But, I thought, wouldn’t all this suggest that Trump still loves movies? Like, say, The Bourne movies, what with their macho bursts of ass-kicking, or any part of Michael Bay’s oeuvre, given his fervent militarism, or even Christopher Nolan, since Trump fancies himself a populist. Yet Trump’s opinions on these movies appear non-existent, aside from his boasting about how the garish Trump Tower was featured in “Transformers 3.” And so I found myself wondering, did multiplex cinema’s shift toward rapid-fire editing and shaky cam alienate Donald Trump? In The New Yorker article he decries exposition but perhaps, without even knowing it, he was tired of getting motion sickness on his beloved Trump Plane not from flying but from movie-watching.

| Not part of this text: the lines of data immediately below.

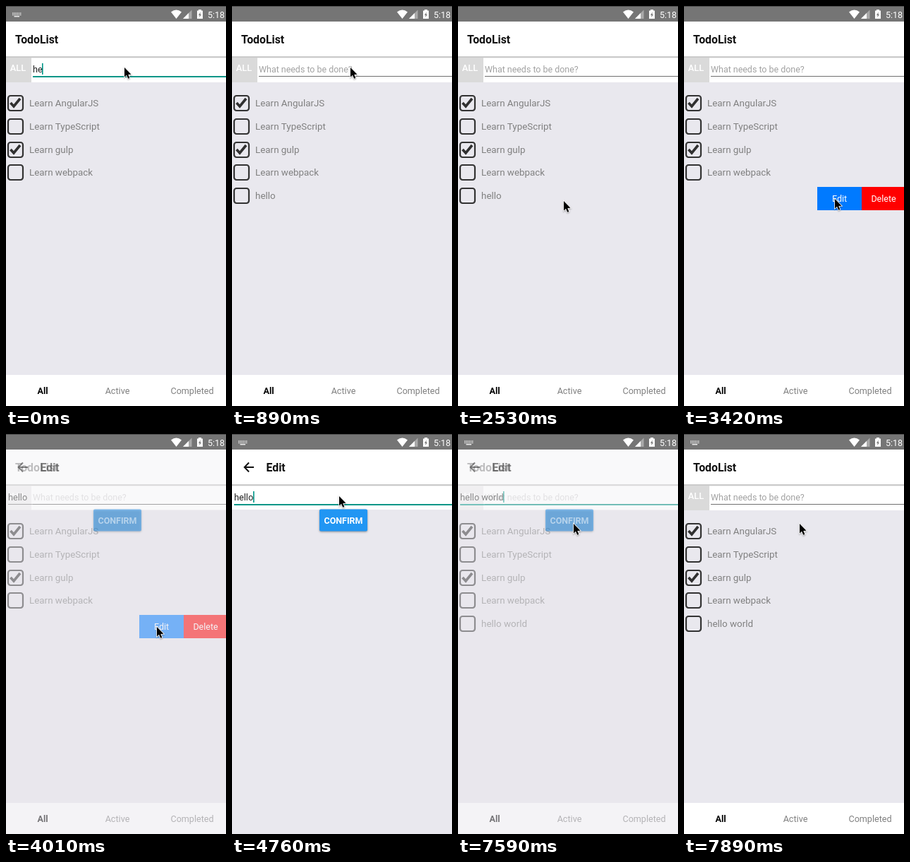
Recreate the animation shown at these times as an HTML page with a canvas. Size 312 by 566 pixels, loop 8 s.

```html
<!DOCTYPE html>
<html>
<head>
<meta charset="utf-8">
<style>
html, body { margin: 0; width: 100%; height: 100%; overflow: hidden; background: #e9e8ee; }
canvas { display: block; }
</style>
</head>
<body>
<canvas id="stage" width="312" height="566"></canvas>
<script>
const g = document.getElementById('stage').getContext('2d');
const LOOP = 8000, TICK = 148.8;
const BG = '#e9e8ee', TEAL = '#009688', GRAY = '#808080';
const ITEMS = ['Learn AngularJS', 'Learn TypeScript', 'Learn gulp', 'Learn webpack'];

// Pointer stops: tick, x, y
const stops = [
  [8, 168, 86], [11, 234, 393], [12, 239, 426], [15, 131, 300], [16, 150, 275], [17, 150, 275],
  [19, 45, 280], [23, 214, 272], [27, 214, 272], [31, 152, 87], [46, 152, 87], [49, 164, 126]
];

const ramp = (n, from, to) => Math.min(1, Math.max(0, (n - from) / (to - from)));

function pointerAt(n) {
  const i = Math.max(1, stops.findIndex(s => s[0] > n));
  const [a, b] = n >= stops.at(-1)[0] ? stops.slice(-2) : [stops[i - 1], stops[i]];
  const k = ramp(n, a[0], b[0]);
  return [a[1] + (b[1] - a[1]) * k, a[2] + (b[2] - a[2]) * k];
}

function rect(x, y, w, h, color) {
  g.fillStyle = color;
  g.fillRect(x, y, w, h);
}
function text(s, x, y, size, color, weight = 400, align = 'left') {
  g.font = `${weight} ${size}px Roboto, sans-serif`;
  g.textAlign = align;
  g.fillStyle = color;
  g.fillText(s, x, y);
}
function fill(d, color) {
  g.fillStyle = color;
  g.fill(new Path2D(d));
}
function stroke(d, width, color) {
  g.lineWidth = width;
  g.strokeStyle = color;
  g.stroke(new Path2D(d));
}
function at(x, y, paint) {
  g.save();
  g.translate(x, y);
  paint();
  g.restore();
}
function shadow(color, blur) {
  g.shadowColor = color;
  g.shadowBlur = blur;
  g.shadowOffsetY = 1;
}

function statusBar(keyboard) {
  rect(0, 0, 312, 22, '#757575');
  rect(0, 0, 312, 1, '#4a4a4a');
  if (keyboard) {
    for (let i = 0; i < 12; i++) rect(9 + i % 6 * 2.2, i < 6 ? 9.5 : 11.8, 1.4, 1.4, '#eee');
    rect(11.5, 14, 7.5, 1.5, '#eee');
  }
  fill('M241.5 18L234 8.5Q241.5 2.5 249 8.5Z', '#fff');
  fill('M251 18H263.5V5.5Z', '#a9a9a9');
  fill('M251 18H259V10Z', '#fff');
  fill('M271 6.5H273V5H277V6.5H279V18H271Z', '#fff');
  fill('M275.8 8.5L273 13H274.7L274.2 16.2L277 11.7H275.3Z', '#757575');
  text('5:18', 310, 16.5, 12.5, '#fff', 400, 'right');
}

function header(title, x) {
  rect(0, 22, 312, 86, '#fff');
  ['#d2d2d2', '#c6c6c6', '#ededed'].forEach((c, i) => rect(0, 71 + i, 312, 1, c));
  text(title, x, 53, 15.8, '#111', 700);
}

function input(value, x, focused) {
  if (value) text(value, x, 94, 12.7, '#222');
  else text('What needs to be done?', x, 94, 12.45, '#a2a2a2');
  rect(x, 99, 312 - x, focused ? 2 : 1, focused ? TEAL : '#707070');
  if (focused) rect(Math.floor(x + g.measureText(value).width), 81, 1.6, 16, TEAL);
}

function todo(label, i, done) {
  at(0, Math.round(137.3 + i * 32.7), () => {
    g.beginPath();
    g.roundRect(3, -10, 21, 21, 3.5);
    g.lineWidth = 2.2;
    g.strokeStyle = '#333';
    g.stroke();
    if (done) stroke('M6.5 0L11 5L20 -6', 3.6, '#303030');
    text(label, 33, 5, 13.4, GRAY);
  });
}

function listPage(n) {
  const typing = n < 6, renamed = n > 34;
  rect(0, 22, 312, 544, BG);
  header('TodoList', 13);
  rect(0, 73, 36, 35, '#dadada');
  text('ALL', 17, 92.3, 12.8, '#fff', 500, 'center');
  input(typing ? 'hello'.slice(0, Math.round(2 + n * 0.72)) : '', 38, typing);
  ITEMS.forEach((label, i) => todo(label, i, i % 2 === 0));
  if (!typing) {
    const shift = renamed ? 0 : 126 * ramp(n, 17, 19.4);
    if (shift) {
      rect(189, 256, 63, 33, '#007aff');
      rect(252, 256, 63, 33, '#f00');
      text('Edit', 220.5, 277, 12.5, '#fff', 400, 'center');
      text('Delete', 283, 277, 12.5, '#fff', 400, 'center');
      rect(-shift, 256, 315, 33, BG);
    }
    at(-shift, 0, () => todo(renamed ? 'hello world' : 'hello', 4));
  }
  rect(0, 522, 312, 44, '#fff');
  ['All', 'Active', 'Completed'].forEach((tab, i) =>
    text(tab, 52 + i * 106, 549.3, 12.6, i ? GRAY : '#000', i ? 400 : 700, 'center'));
}

function editPage(n) {
  rect(0, 22, 312, 544, BG);
  header('Edit', 48.5);
  rect(0, 107, 312, 1, BG);
  stroke('M31 47H18M24 40.5L17.7 47L24 53.5', 2, '#111');
  const added = Math.max(0, Math.round((n - 34) * 0.455 + 0.5));
  input('hello world'.slice(0, 5 + added), 3, n >= 31);
  at(124, 106.5, () => {
    shadow('rgba(0,0,0,.4)', 3);
    g.beginPath();
    g.roundRect(0, 0, 68, 31, 2);
    g.fillStyle = '#2196f3';
    g.fill();
  });
  text('CONFIRM', 158, 127, 12.5, '#fff', 700, 'center');
}

function pointer(x, y) {
  at(x, y + 1, () => {
    const arrow = 'M0 0V13.5L3 10.7L5.2 15.8L7.4 14.9L5.3 9.9L9.5 9.7Z';
    shadow('rgba(0,0,0,.35)', 2);
    stroke(arrow, 1.6, '#fff');
    g.shadowColor = 'transparent';
    fill(arrow, '#000');
  });
}

function draw(now) {
  const n = Math.floor((now % LOOP + 4) / TICK);
  const editing = ramp(n, 25, 27) - ramp(n, 50, 52);
  if (editing < 1) listPage(n);
  g.globalAlpha = editing;
  if (editing) editPage(n);
  g.globalAlpha = 1;
  statusBar(n < 6 || n >= 32);
  pointer(...pointerAt(n));
  requestAnimationFrame(draw);
}
requestAnimationFrame(draw);
</script>
</body>
</html>
```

There is no way of knowing, of course, and I am merely speculating here, tossing out theories the way Trump tweets under the cover of the night. And so as long as we’re here and irresponsibly speculating it is also crucial to note that near as we can tell Donald Trump’s last favorite movie was released in the same year that one Barack Obama first served in elected office as an Illinois State Senator for the 13th District. And so a theory emerges. Mr. Trump has laid blame for pretty much everything else at the feet of our current President and so what if The Donald thinks America’s failure to produce good movies is Obama’s fault too?

2 comments:

Derek Armstrong said...

Nice consideration. Now I'm curious about looking up Hillary's choices. I know she likes Lincoln. I'm guessing Primary Colors is not a favorite though.

Nick Prigge said...

I have generally seen Hillary's favorite movie cited as "Casablanca." Which, hey, I love "Casablanca", but that is just the perfect centrist, Clintonian answer.